Because we only take three or four trainees, they have to be good all rounders and people who we can see having a future with the firm. When taking on a much larger pool of trainees it is sometimes possible to be more flexible, for example in terms of academics if a candidate has other exceptional strengths, but we look for strong all-round ability.
SG: What advice would you give to applicants to help them stand out?
JW: Be enthusiastic. A lack of enthusiasm baffles me given how competitive the process is. Be honest. That means being yourself which usually shows character. I also personally quite like a varied scope of work experience. I feel that experience coaching swimming or working in a pub can sometimes be as valuable as week after week of photocopying at law firms.

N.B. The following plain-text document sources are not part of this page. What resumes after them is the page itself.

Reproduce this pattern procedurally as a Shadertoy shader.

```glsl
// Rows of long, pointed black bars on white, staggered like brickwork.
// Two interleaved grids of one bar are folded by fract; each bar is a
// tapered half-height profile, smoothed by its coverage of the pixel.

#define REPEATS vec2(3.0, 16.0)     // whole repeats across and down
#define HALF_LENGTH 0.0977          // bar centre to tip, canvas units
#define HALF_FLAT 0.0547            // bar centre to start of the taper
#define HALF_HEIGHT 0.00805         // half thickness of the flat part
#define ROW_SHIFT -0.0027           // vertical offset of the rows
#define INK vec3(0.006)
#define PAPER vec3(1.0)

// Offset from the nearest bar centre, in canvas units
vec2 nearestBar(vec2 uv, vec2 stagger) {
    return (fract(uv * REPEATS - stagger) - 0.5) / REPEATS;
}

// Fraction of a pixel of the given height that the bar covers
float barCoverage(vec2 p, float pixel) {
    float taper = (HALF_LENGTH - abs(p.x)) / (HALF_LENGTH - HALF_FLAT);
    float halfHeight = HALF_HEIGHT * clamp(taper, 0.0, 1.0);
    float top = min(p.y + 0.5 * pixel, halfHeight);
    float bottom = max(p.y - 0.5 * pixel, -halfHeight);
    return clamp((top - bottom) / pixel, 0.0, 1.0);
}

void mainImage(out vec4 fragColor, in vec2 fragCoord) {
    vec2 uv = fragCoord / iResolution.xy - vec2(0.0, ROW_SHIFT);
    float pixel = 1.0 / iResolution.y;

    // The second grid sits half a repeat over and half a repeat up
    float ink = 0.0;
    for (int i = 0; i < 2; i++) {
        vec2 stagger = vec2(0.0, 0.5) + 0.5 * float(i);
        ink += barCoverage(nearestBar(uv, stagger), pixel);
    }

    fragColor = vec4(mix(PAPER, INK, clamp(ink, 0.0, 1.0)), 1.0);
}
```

SG: Have you seen the ghost of Mary Blandy?
JW: I work in the new building so have not had that experience yet. I was told about it when I was given the tour of the main building when I joined and so would like to think the rumours are true!
Blandy & Blandy
1 Friar Street,
- Partners 19
- Solicitors 30
- Trainees 5
- Contact Anne Laflin, HR manager, 01189 516945
- Method of application Please apply by online application on our website.
- Selection procedure Assessment day. This all day event allows us to observe the candidates completing various task both as an individual and as part of a tem. Occasionally we may also supplement this with an interview.
- Closing date for 2017 30 June 2017
- No of training contracts pa 2-3
- % interviewed Approximately 10%
- Required degree grade 2:1
- Training salary
- First year: £21,500
- Second year: £23,000
- Holiday entitlement 22 days
- Post-qualification salary £37,000
- % of trainees offered a job on qualification We aim to be able to offer all of qualifying trainees a position within the firm
- Overseas/regional offices London
- All trainee positions are in Reading office
The firm has provided trusted legal advice to individuals and families for nearly 300 years. Commercially, it provides a full range of legal services to clients including banks and lenders, SMEs and owner-managed businesses, charities and educational institutions, professional practices, landowners and developers and venue and event operators.
Blandy & Blandy enjoys a reputation for high-quality, high value expertise, providing a partnerled service and outstanding client care.
Main areas of work
Each trainee will spend six months in four different seats and complete a professional skills course. Trainees normally share an office space with their assigned partner or an experienced solicitor, providing the best opportunity for supervision and continuous professional development and for the trainee to experience the day-to-day challenges of a qualified solicitor.
Work experience scheme
Whether you are a law or non-law student the firm will introduce you to life in a law firm.
Our programme is a week-long and runs at Easter and summer providing experience in all of the client departments with opportunities to shadow our solicitors both in and outside of the office. Please apply via the firm’s website at www.blandy.co.uk. The closing date for applications is 31 January 2017. The firm also regularly attends careers fairs throughout the year.